▶ [EXERCISE INSTRUCTIONS]:
Report how many lines of these entries hold the string "floor"; reply with the number alone.

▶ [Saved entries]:

[Start of section]

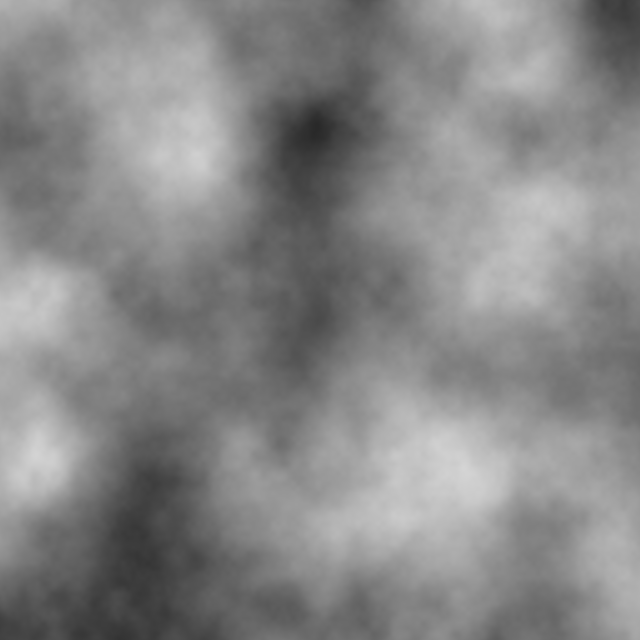
Reproduce this texture procedurally as a Shadertoy shader.

```glsl
// Soft grey clouds: fractal value noise, where each octave doubles the
// frequency and halves the strength. The sum is scaled around a mid grey.

const float CELLS = 4.0;                  // coarsest noise cells per canvas height
const vec2  ORIGIN = vec2(0.0, 3.0);      // part of the noise field shown
const int   OCTAVES = 6;
const float LACUNARITY = 2.0;             // frequency step between octaves
const float GAIN = 0.5;                   // strength step between octaves
const vec2  OCTAVE_SHIFT = vec2(37.3, 17.7); // keeps octave lattices apart
const float MEAN_GREY = 0.54;
const float CONTRAST = 0.93;
const float PERIOD = 289.0;               // repeat length of the lattice hash

// Permutation polynomial, exact in single precision
float permute(float v) {
    return mod((34.0 * v + 1.0) * v, PERIOD);
}

// Random value in 0..1 for a lattice point
float latticeValue(vec2 cell) {
    cell = mod(cell, PERIOD);
    return permute(permute(cell.x) + cell.y) / PERIOD;
}

// Lattice values blended with a smooth curve
float valueNoise(vec2 p) {
    vec2 cell = floor(p);
    vec2 blend = smoothstep(0.0, 1.0, fract(p));
    float lower = mix(latticeValue(cell), latticeValue(cell + vec2(1.0, 0.0)), blend.x);
    float upper = mix(latticeValue(cell + vec2(0.0, 1.0)), latticeValue(cell + 1.0), blend.x);
    return mix(lower, upper, blend.y);
}

// Weighted average of all octaves, 0..1
float clouds(vec2 p) {
    float sum = 0.0;
    float total = 0.0;
    float strength = 1.0;
    for (int i = 0; i < OCTAVES; i++) {
        sum += strength * valueNoise(p);
        total += strength;
        strength *= GAIN;
        p = p * LACUNARITY + OCTAVE_SHIFT;
    }
    return sum / total;
}

void mainImage(out vec4 fragColor, in vec2 fragCoord) {
    vec2 uv = fragCoord / iResolution.y;
    float density = clouds(uv * CELLS + ORIGIN);
    float grey = MEAN_GREY + CONTRAST * (density - 0.5);
    fragColor = vec4(vec3(clamp(grey, 0.0, 1.0)), 1.0);
}
```
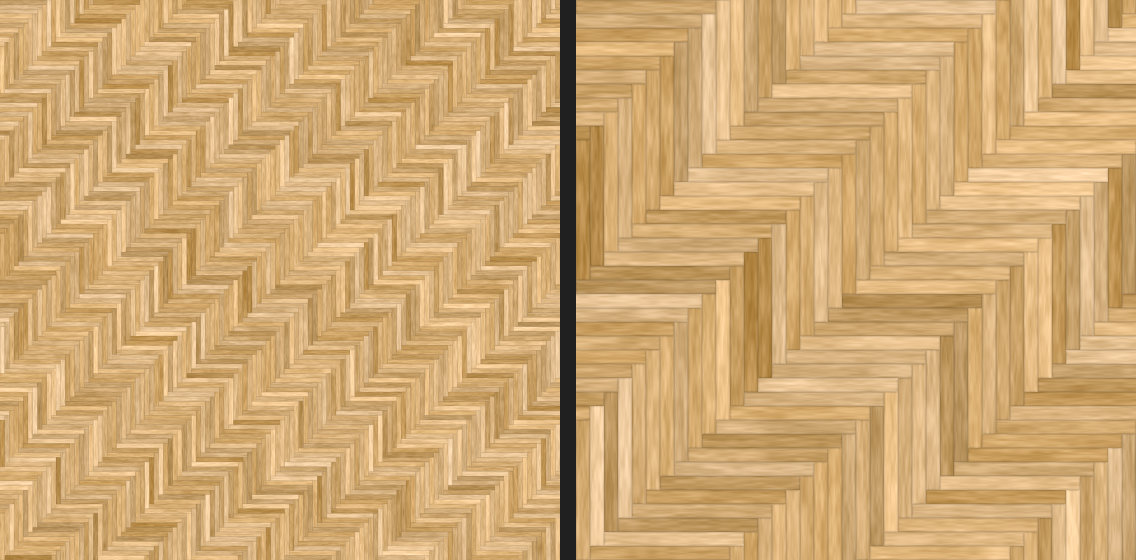
Left: the whole. Right: its middle third, enlarged.
Reproduce this texture procedurally as a Shadertoy shader.

```glsl
// Herringbone parquet of narrow oak strips, six repeats across and down.
// The canvas is cut into square cells one strip wide; the diagonal position
// of a cell tells which strip owns it, and that strip seeds tone and grain.

const float REPEATS = 6.0;        // pattern periods per canvas side
const float STRIP_LENGTH = 10.0;  // strip length in strip widths
const float DIAGONAL_SHIFT = 1.0; // phase of the staircase, in cells
const int SAMPLES = 3;            // antialiasing samples per axis

const vec3 OAK_MEAN = vec3(0.845, 0.689, 0.472);
const vec3 OAK_RANGE = vec3(0.23, 0.24, 0.28);    // from dark to light wood
const vec3 GREY_TINT = vec3(-0.006, 0.009, 0.036);

// Integer hash of a lattice point, giving two values in 0..1
vec2 hash2(vec2 p) {
    uvec2 q = uvec2(ivec2(p)) * uvec2(1597334673u, 3812015801u);
    uint n = (q.x ^ q.y) * 1597334673u;
    n = (n ^ (n >> 15u)) * 2246822519u;
    n ^= n >> 13u;
    uint m = n * 3266489917u;
    m ^= m >> 16u;
    return vec2(float(n & 65535u), float(m & 65535u)) / 65535.0;
}

// Smooth value noise in 0..1
float valueNoise(vec2 p) {
    vec2 i = floor(p);
    vec2 f = p - i;
    f = f * f * (3.0 - 2.0 * f);
    float low = mix(hash2(i).x, hash2(i + vec2(1, 0)).x, f.x);
    float high = mix(hash2(i + vec2(0, 1)).x, hash2(i + vec2(1, 1)).x, f.x);
    return mix(low, high, f.y);
}

// Finds the strip under p: local is (along, across), id is unique per strip
void findStrip(vec2 p, out vec2 local, out vec2 id) {
    vec2 cell = floor(p);
    vec2 f = p - cell;
    float period = 2.0 * STRIP_LENGTH;
    float diagonal = cell.x - cell.y - DIAGONAL_SHIFT;
    float band = floor((diagonal + 0.5) / period);
    float along = diagonal - band * period;
    if (along < STRIP_LENGTH - 0.5) {
        local = vec2(along + f.x, f.y);
        id = vec2(cell.y, 2.0 * band);
    } else {
        local = vec2(period - 1.0 - along + f.y, f.x);
        id = vec2(cell.x, 2.0 * band + 1.0);
    }
}

// Lengthwise streaks, from broad bands to thin fibres, centred on zero
float woodGrain(vec2 local, vec2 seed) {
    vec2 p = local + floor(seed * 400.0) * vec2(11.0, 3.0);
    float broad = valueNoise(p * vec2(0.3, 2.0)) - 0.5;
    float streak = valueNoise(p * vec2(0.6, 5.0) + 70.0) - 0.5;
    float fibre = valueNoise(p * vec2(1.4, 11.0) + 190.0) - 0.5;
    return 0.34 * broad + 0.38 * streak + 0.3 * fibre;
}

// Dark hairline along the strip outline
float seamShade(vec2 local) {
    vec2 edge = min(local, vec2(STRIP_LENGTH, 1.0) - local);
    return mix(0.86, 1.0, smoothstep(0.0, 0.13, min(edge.x, edge.y)));
}

vec3 parquet(vec2 p) {
    vec2 local, id;
    findStrip(p, local, id);
    vec2 toneSeed = hash2(id);
    vec2 tintSeed = hash2(id + vec2(517, 263));
    float tone = 0.64 * (toneSeed.x + toneSeed.y - 1.0);
    tone += woodGrain(local, tintSeed);
    vec3 wood = OAK_MEAN + OAK_RANGE * tone;
    wood += GREY_TINT * (2.0 * tintSeed.x - 1.0);
    return wood * seamShade(local);
}

void mainImage(out vec4 fragColor, in vec2 fragCoord) {
    float cells = REPEATS * 2.0 * STRIP_LENGTH;
    float scale = cells / iResolution.y;
    vec3 total = vec3(0.0);
    // Average a small grid of samples inside each pixel
    for (int y = 0; y < SAMPLES; y++) {
        for (int x = 0; x < SAMPLES; x++) {
            vec2 offset = (vec2(x, y) + 0.5) / float(SAMPLES) - 0.5;
            total += parquet((fragCoord + offset) * scale);
        }
    }
    fragColor = vec4(total / float(SAMPLES * SAMPLES), 1.0);
}
```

[End of section]

▶ [ANSWER TO THIS TASK]:
5